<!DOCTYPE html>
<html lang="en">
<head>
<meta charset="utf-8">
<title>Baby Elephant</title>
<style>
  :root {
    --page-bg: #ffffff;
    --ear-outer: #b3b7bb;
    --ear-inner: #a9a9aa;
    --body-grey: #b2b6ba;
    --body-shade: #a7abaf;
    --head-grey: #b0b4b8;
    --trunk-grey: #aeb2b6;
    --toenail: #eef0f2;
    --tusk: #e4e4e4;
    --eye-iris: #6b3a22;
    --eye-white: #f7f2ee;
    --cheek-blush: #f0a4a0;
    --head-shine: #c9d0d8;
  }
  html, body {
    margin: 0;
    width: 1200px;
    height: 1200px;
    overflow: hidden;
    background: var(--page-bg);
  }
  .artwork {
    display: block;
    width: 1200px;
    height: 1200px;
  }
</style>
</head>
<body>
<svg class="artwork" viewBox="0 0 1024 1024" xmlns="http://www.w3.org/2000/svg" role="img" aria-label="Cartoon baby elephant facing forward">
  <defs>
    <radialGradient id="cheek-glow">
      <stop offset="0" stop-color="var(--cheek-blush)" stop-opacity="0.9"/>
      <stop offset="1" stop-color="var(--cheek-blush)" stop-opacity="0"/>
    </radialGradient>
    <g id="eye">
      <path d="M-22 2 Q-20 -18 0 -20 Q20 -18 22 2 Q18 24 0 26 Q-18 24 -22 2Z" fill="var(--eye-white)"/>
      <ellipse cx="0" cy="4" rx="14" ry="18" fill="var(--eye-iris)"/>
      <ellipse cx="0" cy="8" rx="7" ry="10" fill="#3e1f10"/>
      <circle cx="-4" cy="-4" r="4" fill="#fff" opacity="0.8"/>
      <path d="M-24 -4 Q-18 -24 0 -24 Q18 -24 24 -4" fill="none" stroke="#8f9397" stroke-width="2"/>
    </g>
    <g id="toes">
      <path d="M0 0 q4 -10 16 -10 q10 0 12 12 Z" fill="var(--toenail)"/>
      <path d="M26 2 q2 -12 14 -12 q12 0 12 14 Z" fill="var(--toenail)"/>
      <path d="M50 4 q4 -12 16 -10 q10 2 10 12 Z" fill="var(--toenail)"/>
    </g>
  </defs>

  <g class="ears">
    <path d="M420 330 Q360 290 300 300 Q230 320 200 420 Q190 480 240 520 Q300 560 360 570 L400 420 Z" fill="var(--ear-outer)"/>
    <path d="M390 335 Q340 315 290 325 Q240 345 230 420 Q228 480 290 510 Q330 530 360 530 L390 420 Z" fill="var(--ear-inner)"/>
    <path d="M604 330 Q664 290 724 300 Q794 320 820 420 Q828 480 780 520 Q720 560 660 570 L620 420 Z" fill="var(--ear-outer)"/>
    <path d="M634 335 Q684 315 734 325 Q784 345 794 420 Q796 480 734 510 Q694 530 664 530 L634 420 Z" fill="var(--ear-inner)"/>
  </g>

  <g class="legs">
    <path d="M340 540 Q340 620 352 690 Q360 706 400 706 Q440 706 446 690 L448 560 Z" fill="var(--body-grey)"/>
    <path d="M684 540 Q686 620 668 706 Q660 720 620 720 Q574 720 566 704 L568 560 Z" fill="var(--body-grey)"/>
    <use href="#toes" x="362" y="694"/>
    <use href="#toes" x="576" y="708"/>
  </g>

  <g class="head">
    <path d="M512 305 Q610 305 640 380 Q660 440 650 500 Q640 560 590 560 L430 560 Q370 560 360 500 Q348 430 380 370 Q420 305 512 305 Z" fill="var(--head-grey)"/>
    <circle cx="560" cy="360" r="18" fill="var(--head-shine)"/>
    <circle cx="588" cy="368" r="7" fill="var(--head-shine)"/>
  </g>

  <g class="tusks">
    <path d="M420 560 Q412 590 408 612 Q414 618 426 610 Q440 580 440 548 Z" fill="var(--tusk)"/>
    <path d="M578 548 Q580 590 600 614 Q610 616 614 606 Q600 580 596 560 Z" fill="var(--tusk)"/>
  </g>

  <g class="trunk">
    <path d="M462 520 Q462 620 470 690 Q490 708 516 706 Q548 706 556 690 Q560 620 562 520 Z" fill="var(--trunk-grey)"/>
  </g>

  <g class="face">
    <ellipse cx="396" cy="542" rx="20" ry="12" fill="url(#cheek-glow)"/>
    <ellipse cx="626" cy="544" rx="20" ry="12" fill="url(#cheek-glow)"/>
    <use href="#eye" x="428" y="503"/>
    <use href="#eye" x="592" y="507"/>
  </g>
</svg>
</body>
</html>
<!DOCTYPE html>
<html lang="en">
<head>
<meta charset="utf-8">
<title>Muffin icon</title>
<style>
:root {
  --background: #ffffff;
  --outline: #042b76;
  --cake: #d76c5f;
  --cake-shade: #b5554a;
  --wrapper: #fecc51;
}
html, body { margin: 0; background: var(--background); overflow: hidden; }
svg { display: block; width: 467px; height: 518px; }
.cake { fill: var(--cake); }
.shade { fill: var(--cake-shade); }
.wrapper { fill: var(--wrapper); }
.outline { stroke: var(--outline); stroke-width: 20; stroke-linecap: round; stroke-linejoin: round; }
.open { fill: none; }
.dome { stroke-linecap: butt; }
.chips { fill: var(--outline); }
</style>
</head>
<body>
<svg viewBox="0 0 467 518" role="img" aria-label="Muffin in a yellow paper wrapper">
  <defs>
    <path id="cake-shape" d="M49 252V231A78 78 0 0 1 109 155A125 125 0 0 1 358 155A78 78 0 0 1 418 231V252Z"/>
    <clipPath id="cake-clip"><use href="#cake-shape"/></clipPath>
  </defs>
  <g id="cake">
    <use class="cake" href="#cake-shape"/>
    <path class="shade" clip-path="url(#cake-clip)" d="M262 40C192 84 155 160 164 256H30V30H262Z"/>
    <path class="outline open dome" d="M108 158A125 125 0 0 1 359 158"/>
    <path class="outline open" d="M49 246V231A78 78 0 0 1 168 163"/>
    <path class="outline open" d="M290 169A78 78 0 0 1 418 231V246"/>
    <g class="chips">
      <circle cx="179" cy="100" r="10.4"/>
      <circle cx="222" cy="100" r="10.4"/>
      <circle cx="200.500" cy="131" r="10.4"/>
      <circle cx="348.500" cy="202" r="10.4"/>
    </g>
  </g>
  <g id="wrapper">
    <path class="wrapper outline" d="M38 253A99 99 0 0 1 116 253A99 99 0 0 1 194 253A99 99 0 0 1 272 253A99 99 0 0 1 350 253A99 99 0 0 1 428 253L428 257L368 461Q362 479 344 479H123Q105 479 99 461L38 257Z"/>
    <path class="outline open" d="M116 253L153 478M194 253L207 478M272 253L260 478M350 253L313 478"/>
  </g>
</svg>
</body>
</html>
◆ ◆ ◆ ◆ ◆
Task directions: Through the line that contains "--cheek-blush: #f0a4a0;", copy the material above exactly, beginning at its first line and including nothing more.

Solution for this problem:
<!DOCTYPE html>
<html lang="en">
<head>
<meta charset="utf-8">
<title>Baby Elephant</title>
<style>
  :root {
    --page-bg: #ffffff;
    --ear-outer: #b3b7bb;
    --ear-inner: #a9a9aa;
    --body-grey: #b2b6ba;
    --body-shade: #a7abaf;
    --head-grey: #b0b4b8;
    --trunk-grey: #aeb2b6;
    --toenail: #eef0f2;
    --tusk: #e4e4e4;
    --eye-iris: #6b3a22;
    --eye-white: #f7f2ee;
    --cheek-blush: #f0a4a0;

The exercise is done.